▶ [SUPPLIED MATERIAL]

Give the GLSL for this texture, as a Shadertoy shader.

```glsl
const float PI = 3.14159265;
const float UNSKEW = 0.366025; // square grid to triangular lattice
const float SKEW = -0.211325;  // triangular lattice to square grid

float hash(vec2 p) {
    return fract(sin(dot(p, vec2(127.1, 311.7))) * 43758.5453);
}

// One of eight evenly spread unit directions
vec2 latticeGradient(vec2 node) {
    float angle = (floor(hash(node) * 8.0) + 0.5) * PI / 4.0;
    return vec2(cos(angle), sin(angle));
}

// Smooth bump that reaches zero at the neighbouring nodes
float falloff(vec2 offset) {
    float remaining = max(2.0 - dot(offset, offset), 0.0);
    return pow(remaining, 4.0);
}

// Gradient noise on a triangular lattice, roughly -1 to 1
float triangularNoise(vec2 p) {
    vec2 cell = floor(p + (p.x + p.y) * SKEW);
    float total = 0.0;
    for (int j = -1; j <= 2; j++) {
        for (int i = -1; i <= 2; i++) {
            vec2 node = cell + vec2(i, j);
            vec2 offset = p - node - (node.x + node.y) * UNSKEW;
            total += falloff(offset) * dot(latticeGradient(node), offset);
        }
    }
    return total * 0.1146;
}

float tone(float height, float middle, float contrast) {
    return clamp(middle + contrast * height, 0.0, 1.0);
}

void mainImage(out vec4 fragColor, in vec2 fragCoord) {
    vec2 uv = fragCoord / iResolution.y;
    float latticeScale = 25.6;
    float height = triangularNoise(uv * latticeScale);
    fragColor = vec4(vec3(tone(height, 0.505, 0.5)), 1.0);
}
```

▶ [ACTIVITY] Each line in the records above must be returned exactly as it stands.

▶ [OUTPUT OF THE TASK]
Give the GLSL for this texture, as a Shadertoy shader.

```glsl
const float PI = 3.14159265;
const float UNSKEW = 0.366025; // square grid to triangular lattice
const float SKEW = -0.211325;  // triangular lattice to square grid

float hash(vec2 p) {
    return fract(sin(dot(p, vec2(127.1, 311.7))) * 43758.5453);
}

// One of eight evenly spread unit directions
vec2 latticeGradient(vec2 node) {
    float angle = (floor(hash(node) * 8.0) + 0.5) * PI / 4.0;
    return vec2(cos(angle), sin(angle));
}

// Smooth bump that reaches zero at the neighbouring nodes
float falloff(vec2 offset) {
    float remaining = max(2.0 - dot(offset, offset), 0.0);
    return pow(remaining, 4.0);
}

// Gradient noise on a triangular lattice, roughly -1 to 1
float triangularNoise(vec2 p) {
    vec2 cell = floor(p + (p.x + p.y) * SKEW);
    float total = 0.0;
    for (int j = -1; j <= 2; j++) {
        for (int i = -1; i <= 2; i++) {
            vec2 node = cell + vec2(i, j);
            vec2 offset = p - node - (node.x + node.y) * UNSKEW;
            total += falloff(offset) * dot(latticeGradient(node), offset);
        }
    }
    return total * 0.1146;
}

float tone(float height, float middle, float contrast) {
    return clamp(middle + contrast * height, 0.0, 1.0);
}

void mainImage(out vec4 fragColor, in vec2 fragCoord) {
    vec2 uv = fragCoord / iResolution.y;
    float latticeScale = 25.6;
    float height = triangularNoise(uv * latticeScale);
    fragColor = vec4(vec3(tone(height, 0.505, 0.5)), 1.0);
}
```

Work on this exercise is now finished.